Abortion: 'Ridiculous' that NI operates under 1861 termination law, says Lord David Steel
A peer who was responsible for liberalising abortion law in Britain has said it is "ridiculous" that Northern Ireland continues to operate under the 1861 legislation.
Unlike the rest of the UK, abortion is only permitted in Northern Ireland if a woman's life is at risk or there is a permanent or serious risk to her mental or physical health.
Lord David Steel said that by not changing the law in Northern Ireland, politicians were discriminating against women.
The Liberal Democrat peer told the BBC: "I think they've got to face up to the fact the law in NI is simply ridiculous.
"1861... it is time they came up at least to 1967, if not to 2016."
By introducing the 1967 Abortion Act to Britain, Lord Steel brought about an overhaul of the Victorian legislation.
The act legalised abortions to be performed by the NHS up to 28 weeks.
That was later reduced to 24 weeks in 1990.
While Lord Steel acknowledges that it will always remain a controversial subject, he said it was shocking that Northern Ireland refused to change the law.
"I find it absolutely extraordinary that Northern Ireland doesn't, even in a small way, attempt to catch up with where we were in 1967," he said.
"Fifty years later is just incredible."
"I think politicians [in the House of Commons and the House of Lords] look slightly askance at those from Northern Ireland, and say: 'How can you possibly represent human rights in that territory if you allow your colleagues in Northern Ireland to constantly turn their backs on a sensible law?'"
But others disagree, including Baroness Nuala O'Loan, who hit back at Lord Steel's comments.
She said that the 1967 Abortion Act is not working in England.
"We are getting babies aborted who have cleft palates, a club foot," Baroness O'Loan said.
"We have seen the scandal of forms that are pre-signed to give consent to abortions.
"So clearly the 1967 act is not working in England.

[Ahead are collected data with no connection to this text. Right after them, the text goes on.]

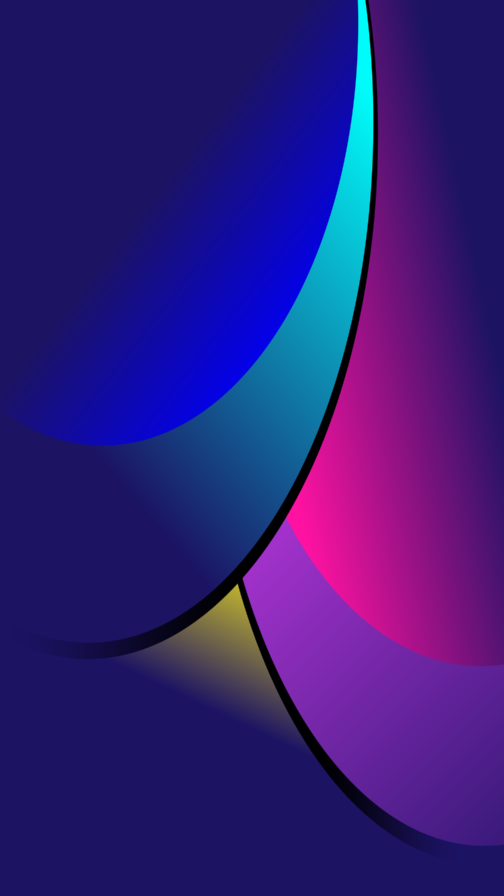
This background is drawn by a Shadertoy shader. Its source:

```glsl
// Overlapping curved petals on deep indigo, each filled with a linear glow.
// Every petal is an axis-aligned ellipse; offset pairs of ellipses leave the
// black crescent rims. Units: canvas height = 1, origin at the lower left.

const float ASPECT = 0.5625;   // design width over height

// Colours
const vec3 INDIGO = vec3(0.108, 0.074, 0.390);
const vec3 BLUE   = vec3(0.010, 0.000, 0.930);
const vec3 CYAN   = vec3(0.000, 0.990, 0.980);
const vec3 PINK   = vec3(1.000, 0.070, 0.630);
const vec3 PURPLE = vec3(0.640, 0.195, 0.800);
const vec3 YELLOW = vec3(0.770, 0.720, 0.180);
const vec3 RIM    = vec3(0.000, 0.000, 0.010);

// Ellipses: centre.xy, radii.xy
const vec4 LEFT_CORE   = vec4(0.1146, 0.9740, 0.2852, 0.4714);
const vec4 LEFT_PETAL  = vec4(0.0990, 0.8633, 0.3177, 0.5807);
const vec4 LEFT_RIM    = vec4(0.0977, 0.8503, 0.3242, 0.5859);
const vec4 RIGHT_CORE  = vec4(0.5365, 0.7279, 0.2852, 0.4714);
const vec4 RIGHT_PETAL = vec4(0.5404, 0.6289, 0.3073, 0.5729);
const vec4 RIGHT_RIM   = vec4(0.5404, 0.6159, 0.3099, 0.5807);

// Glows: faded end.xy, bright end.xy
const vec4 BLUE_GLOW   = vec4(0.1302, 0.7253, 0.2930, 0.5990);
const vec4 CYAN_GLOW   = vec4(0.1953, 0.3872, 0.5729, 0.7083);
const vec4 PINK_GLOW   = vec4(0.5801, 0.4883, 0.3320, 0.4336);
const vec4 PURPLE_GLOW = vec4(0.6680, -0.0065, 0.2799, 0.3815);
const vec4 YELLOW_GLOW = vec4(0.2044, 0.2227, 0.2669, 0.3529);

// Where each rim dissolves along x: faded, solid
const vec2 LEFT_RIM_FADE  = vec2(0.00, 0.27);
const vec2 RIGHT_RIM_FADE = vec2(0.52, 0.35);

// Antialiased coverage of an ellipse, from its approximate distance
float ellipseMask(vec2 p, vec4 e) {
    vec2 q = p - e.xy;
    float k = length(q / e.zw);
    float slope = max(length(q / (e.zw * e.zw)), 1e-4);
    float dist = k * (k - 1.0) / slope;
    return clamp(0.5 - dist * iResolution.y / 1.4, 0.0, 1.0);
}

// Background blended towards a colour along a line
vec3 glow(vec2 p, vec4 line, vec3 colour) {
    vec2 axis = line.zw - line.xy;
    float t = dot(p - line.xy, axis) / dot(axis, axis);
    return mix(INDIGO, colour, clamp(t, 0.0, 1.0));
}

// Rim colour, dissolving into the background along x
vec3 rim(float x, vec2 fade) {
    float t = clamp((x - fade.x) / (fade.y - fade.x), 0.0, 1.0);
    return mix(INDIGO, RIM, t * t * (3.0 - 2.0 * t));
}

void mainImage(out vec4 fragColor, in vec2 fragCoord) {
    vec2 p = fragCoord / iResolution.xy * vec2(ASPECT, 1.0);

    // Yellow light behind both petals
    vec3 colour = glow(p, YELLOW_GLOW, YELLOW);

    // Right petal
    colour = mix(colour, rim(p.x, RIGHT_RIM_FADE), ellipseMask(p, RIGHT_RIM));
    colour = mix(colour, glow(p, PURPLE_GLOW, PURPLE), ellipseMask(p, RIGHT_PETAL));
    colour = mix(colour, glow(p, PINK_GLOW, PINK), ellipseMask(p, RIGHT_CORE));

    // Left petal, in front
    colour = mix(colour, rim(p.x, LEFT_RIM_FADE), ellipseMask(p, LEFT_RIM));
    colour = mix(colour, glow(p, CYAN_GLOW, CYAN), ellipseMask(p, LEFT_PETAL));
    colour = mix(colour, glow(p, BLUE_GLOW, BLUE), ellipseMask(p, LEFT_CORE));

    fragColor = vec4(colour, 1.0);
}
```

"To translate it into Northern Ireland law would not, I don't think, be wise."
In 2014, Baroness O'Loan quit the British Medical Association's (BMA) ethics body over its stance on abortion.
She said she is "vehemently" against abortion and that Northern Ireland's legislation does not need to be changed.
"I don't think its a matter of women being treated differently," she said.
"I think it's a matter of society deciding what it wants to do.
"There is no human right to abortion, so that is the starting point.
The [European Court of Human Rights] in Strasbourg has said it is for countries to determine whether they wish to legislate to provide for abortion.
"Some countries have and some countries haven't. I believe abortion is wrong."
The anti-abortion charity, Life NI, has also said there is no need to redefine the boundaries of Northern Ireland's abortion law.